TASK DETAILS
Without skipping anything, print all of the data exactly.
= Beginning of Section =
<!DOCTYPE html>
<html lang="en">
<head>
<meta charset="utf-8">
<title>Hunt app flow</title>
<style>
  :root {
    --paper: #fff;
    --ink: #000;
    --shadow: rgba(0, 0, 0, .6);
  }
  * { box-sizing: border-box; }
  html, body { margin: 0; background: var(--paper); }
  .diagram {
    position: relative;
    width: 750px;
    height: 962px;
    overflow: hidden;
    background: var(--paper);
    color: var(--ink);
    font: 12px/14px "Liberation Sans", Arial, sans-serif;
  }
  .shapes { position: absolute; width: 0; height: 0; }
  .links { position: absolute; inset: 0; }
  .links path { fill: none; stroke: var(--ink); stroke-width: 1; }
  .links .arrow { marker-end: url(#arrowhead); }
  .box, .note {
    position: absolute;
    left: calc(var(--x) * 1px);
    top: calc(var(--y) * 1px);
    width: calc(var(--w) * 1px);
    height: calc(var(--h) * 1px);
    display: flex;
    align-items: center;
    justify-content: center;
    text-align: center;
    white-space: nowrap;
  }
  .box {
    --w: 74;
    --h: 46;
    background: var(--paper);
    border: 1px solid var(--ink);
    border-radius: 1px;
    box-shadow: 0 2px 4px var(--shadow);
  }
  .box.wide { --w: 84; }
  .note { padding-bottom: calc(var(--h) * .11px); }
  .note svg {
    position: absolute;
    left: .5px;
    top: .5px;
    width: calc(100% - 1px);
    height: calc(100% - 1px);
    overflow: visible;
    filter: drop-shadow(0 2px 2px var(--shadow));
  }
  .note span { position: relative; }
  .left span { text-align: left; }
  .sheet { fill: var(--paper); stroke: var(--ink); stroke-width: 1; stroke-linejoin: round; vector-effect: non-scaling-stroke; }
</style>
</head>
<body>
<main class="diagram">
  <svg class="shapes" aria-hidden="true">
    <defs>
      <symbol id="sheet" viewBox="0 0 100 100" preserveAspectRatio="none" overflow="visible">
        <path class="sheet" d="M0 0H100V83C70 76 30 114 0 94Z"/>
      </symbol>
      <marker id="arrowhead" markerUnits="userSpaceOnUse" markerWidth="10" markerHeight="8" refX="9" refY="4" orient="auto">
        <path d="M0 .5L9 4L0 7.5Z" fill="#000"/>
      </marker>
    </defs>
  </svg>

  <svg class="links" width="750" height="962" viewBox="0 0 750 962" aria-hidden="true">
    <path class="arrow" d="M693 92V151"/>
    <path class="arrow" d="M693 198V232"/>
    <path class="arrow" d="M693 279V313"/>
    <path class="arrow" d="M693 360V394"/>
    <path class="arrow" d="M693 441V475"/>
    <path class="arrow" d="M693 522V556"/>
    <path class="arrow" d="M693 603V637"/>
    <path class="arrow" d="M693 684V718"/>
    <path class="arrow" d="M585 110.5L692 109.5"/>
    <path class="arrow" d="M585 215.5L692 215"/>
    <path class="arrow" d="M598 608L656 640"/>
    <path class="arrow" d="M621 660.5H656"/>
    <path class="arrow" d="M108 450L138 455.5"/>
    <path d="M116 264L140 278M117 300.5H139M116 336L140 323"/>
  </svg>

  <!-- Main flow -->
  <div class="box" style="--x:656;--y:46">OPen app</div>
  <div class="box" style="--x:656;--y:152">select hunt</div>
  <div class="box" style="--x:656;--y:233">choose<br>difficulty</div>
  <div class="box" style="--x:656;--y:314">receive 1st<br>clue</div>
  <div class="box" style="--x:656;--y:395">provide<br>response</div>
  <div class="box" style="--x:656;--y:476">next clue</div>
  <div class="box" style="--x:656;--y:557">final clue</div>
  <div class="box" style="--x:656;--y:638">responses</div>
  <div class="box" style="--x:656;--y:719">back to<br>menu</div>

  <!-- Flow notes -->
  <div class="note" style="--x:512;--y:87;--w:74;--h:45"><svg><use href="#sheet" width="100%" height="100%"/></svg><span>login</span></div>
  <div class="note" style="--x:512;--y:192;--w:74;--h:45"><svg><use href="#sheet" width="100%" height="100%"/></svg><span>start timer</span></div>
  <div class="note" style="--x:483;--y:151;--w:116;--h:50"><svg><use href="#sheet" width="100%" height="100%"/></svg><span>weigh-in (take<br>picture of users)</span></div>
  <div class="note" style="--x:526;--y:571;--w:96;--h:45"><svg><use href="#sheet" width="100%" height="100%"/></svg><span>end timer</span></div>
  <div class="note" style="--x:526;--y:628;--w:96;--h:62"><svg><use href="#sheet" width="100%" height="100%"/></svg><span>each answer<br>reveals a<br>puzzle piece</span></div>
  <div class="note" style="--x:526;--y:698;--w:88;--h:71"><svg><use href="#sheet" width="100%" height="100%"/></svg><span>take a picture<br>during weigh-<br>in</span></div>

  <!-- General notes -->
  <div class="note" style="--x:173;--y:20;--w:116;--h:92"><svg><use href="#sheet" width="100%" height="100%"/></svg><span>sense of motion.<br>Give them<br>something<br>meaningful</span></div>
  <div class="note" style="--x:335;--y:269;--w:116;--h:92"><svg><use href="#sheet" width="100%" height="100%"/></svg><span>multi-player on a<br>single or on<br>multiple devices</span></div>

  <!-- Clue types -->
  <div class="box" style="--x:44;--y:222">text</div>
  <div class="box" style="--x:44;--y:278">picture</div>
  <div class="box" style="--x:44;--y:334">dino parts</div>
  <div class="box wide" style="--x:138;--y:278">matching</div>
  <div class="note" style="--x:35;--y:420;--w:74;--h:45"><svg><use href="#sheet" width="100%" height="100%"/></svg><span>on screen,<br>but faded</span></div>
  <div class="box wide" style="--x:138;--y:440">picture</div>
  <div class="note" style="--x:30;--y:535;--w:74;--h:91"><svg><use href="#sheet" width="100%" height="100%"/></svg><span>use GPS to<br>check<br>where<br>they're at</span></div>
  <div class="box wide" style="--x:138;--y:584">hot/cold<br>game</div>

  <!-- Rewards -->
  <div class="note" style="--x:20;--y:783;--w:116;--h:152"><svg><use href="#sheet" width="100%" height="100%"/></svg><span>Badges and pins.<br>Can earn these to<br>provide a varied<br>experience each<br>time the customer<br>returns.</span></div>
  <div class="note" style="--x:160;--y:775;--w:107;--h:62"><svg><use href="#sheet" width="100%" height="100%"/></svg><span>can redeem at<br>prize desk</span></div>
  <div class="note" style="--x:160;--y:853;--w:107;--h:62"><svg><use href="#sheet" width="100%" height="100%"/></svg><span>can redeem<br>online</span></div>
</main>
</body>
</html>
= End of Section =
FINISHED TASK
<!DOCTYPE html>
<html lang="en">
<head>
<meta charset="utf-8">
<title>Hunt app flow</title>
<style>
  :root {
    --paper: #fff;
    --ink: #000;
    --shadow: rgba(0, 0, 0, .6);
  }
  * { box-sizing: border-box; }
  html, body { margin: 0; background: var(--paper); }
  .diagram {
    position: relative;
    width: 750px;
    height: 962px;
    overflow: hidden;
    background: var(--paper);
    color: var(--ink);
    font: 12px/14px "Liberation Sans", Arial, sans-serif;
  }
  .shapes { position: absolute; width: 0; height: 0; }
  .links { position: absolute; inset: 0; }
  .links path { fill: none; stroke: var(--ink); stroke-width: 1; }
  .links .arrow { marker-end: url(#arrowhead); }
  .box, .note {
    position: absolute;
    left: calc(var(--x) * 1px);
    top: calc(var(--y) * 1px);
    width: calc(var(--w) * 1px);
    height: calc(var(--h) * 1px);
    display: flex;
    align-items: center;
    justify-content: center;
    text-align: center;
    white-space: nowrap;
  }
  .box {
    --w: 74;
    --h: 46;
    background: var(--paper);
    border: 1px solid var(--ink);
    border-radius: 1px;
    box-shadow: 0 2px 4px var(--shadow);
  }
  .box.wide { --w: 84; }
  .note { padding-bottom: calc(var(--h) * .11px); }
  .note svg {
    position: absolute;
    left: .5px;
    top: .5px;
    width: calc(100% - 1px);
    height: calc(100% - 1px);
    overflow: visible;
    filter: drop-shadow(0 2px 2px var(--shadow));
  }
  .note span { position: relative; }
  .left span { text-align: left; }
  .sheet { fill: var(--paper); stroke: var(--ink); stroke-width: 1; stroke-linejoin: round; vector-effect: non-scaling-stroke; }
</style>
</head>
<body>
<main class="diagram">
  <svg class="shapes" aria-hidden="true">
    <defs>
      <symbol id="sheet" viewBox="0 0 100 100" preserveAspectRatio="none" overflow="visible">
        <path class="sheet" d="M0 0H100V83C70 76 30 114 0 94Z"/>
      </symbol>
      <marker id="arrowhead" markerUnits="userSpaceOnUse" markerWidth="10" markerHeight="8" refX="9" refY="4" orient="auto">
        <path d="M0 .5L9 4L0 7.5Z" fill="#000"/>
      </marker>
    </defs>
  </svg>

  <svg class="links" width="750" height="962" viewBox="0 0 750 962" aria-hidden="true">
    <path class="arrow" d="M693 92V151"/>
    <path class="arrow" d="M693 198V232"/>
    <path class="arrow" d="M693 279V313"/>
    <path class="arrow" d="M693 360V394"/>
    <path class="arrow" d="M693 441V475"/>
    <path class="arrow" d="M693 522V556"/>
    <path class="arrow" d="M693 603V637"/>
    <path class="arrow" d="M693 684V718"/>
    <path class="arrow" d="M585 110.5L692 109.5"/>
    <path class="arrow" d="M585 215.5L692 215"/>
    <path class="arrow" d="M598 608L656 640"/>
    <path class="arrow" d="M621 660.5H656"/>
    <path class="arrow" d="M108 450L138 455.5"/>
    <path d="M116 264L140 278M117 300.5H139M116 336L140 323"/>
  </svg>

  <!-- Main flow -->
  <div class="box" style="--x:656;--y:46">OPen app</div>
  <div class="box" style="--x:656;--y:152">select hunt</div>
  <div class="box" style="--x:656;--y:233">choose<br>difficulty</div>
  <div class="box" style="--x:656;--y:314">receive 1st<br>clue</div>
  <div class="box" style="--x:656;--y:395">provide<br>response</div>
  <div class="box" style="--x:656;--y:476">next clue</div>
  <div class="box" style="--x:656;--y:557">final clue</div>
  <div class="box" style="--x:656;--y:638">responses</div>
  <div class="box" style="--x:656;--y:719">back to<br>menu</div>

  <!-- Flow notes -->
  <div class="note" style="--x:512;--y:87;--w:74;--h:45"><svg><use href="#sheet" width="100%" height="100%"/></svg><span>login</span></div>
  <div class="note" style="--x:512;--y:192;--w:74;--h:45"><svg><use href="#sheet" width="100%" height="100%"/></svg><span>start timer</span></div>
  <div class="note" style="--x:483;--y:151;--w:116;--h:50"><svg><use href="#sheet" width="100%" height="100%"/></svg><span>weigh-in (take<br>picture of users)</span></div>
  <div class="note" style="--x:526;--y:571;--w:96;--h:45"><svg><use href="#sheet" width="100%" height="100%"/></svg><span>end timer</span></div>
  <div class="note" style="--x:526;--y:628;--w:96;--h:62"><svg><use href="#sheet" width="100%" height="100%"/></svg><span>each answer<br>reveals a<br>puzzle piece</span></div>
  <div class="note" style="--x:526;--y:698;--w:88;--h:71"><svg><use href="#sheet" width="100%" height="100%"/></svg><span>take a picture<br>during weigh-<br>in</span></div>

  <!-- General notes -->
  <div class="note" style="--x:173;--y:20;--w:116;--h:92"><svg><use href="#sheet" width="100%" height="100%"/></svg><span>sense of motion.<br>Give them<br>something<br>meaningful</span></div>
  <div class="note" style="--x:335;--y:269;--w:116;--h:92"><svg><use href="#sheet" width="100%" height="100%"/></svg><span>multi-player on a<br>single or on<br>multiple devices</span></div>

  <!-- Clue types -->
  <div class="box" style="--x:44;--y:222">text</div>
  <div class="box" style="--x:44;--y:278">picture</div>
  <div class="box" style="--x:44;--y:334">dino parts</div>
  <div class="box wide" style="--x:138;--y:278">matching</div>
  <div class="note" style="--x:35;--y:420;--w:74;--h:45"><svg><use href="#sheet" width="100%" height="100%"/></svg><span>on screen,<br>but faded</span></div>
  <div class="box wide" style="--x:138;--y:440">picture</div>
  <div class="note" style="--x:30;--y:535;--w:74;--h:91"><svg><use href="#sheet" width="100%" height="100%"/></svg><span>use GPS to<br>check<br>where<br>they're at</span></div>
  <div class="box wide" style="--x:138;--y:584">hot/cold<br>game</div>

  <!-- Rewards -->
  <div class="note" style="--x:20;--y:783;--w:116;--h:152"><svg><use href="#sheet" width="100%" height="100%"/></svg><span>Badges and pins.<br>Can earn these to<br>provide a varied<br>experience each<br>time the customer<br>returns.</span></div>
  <div class="note" style="--x:160;--y:775;--w:107;--h:62"><svg><use href="#sheet" width="100%" height="100%"/></svg><span>can redeem at<br>prize desk</span></div>
  <div class="note" style="--x:160;--y:853;--w:107;--h:62"><svg><use href="#sheet" width="100%" height="100%"/></svg><span>can redeem<br>online</span></div>
</main>
</body>
</html>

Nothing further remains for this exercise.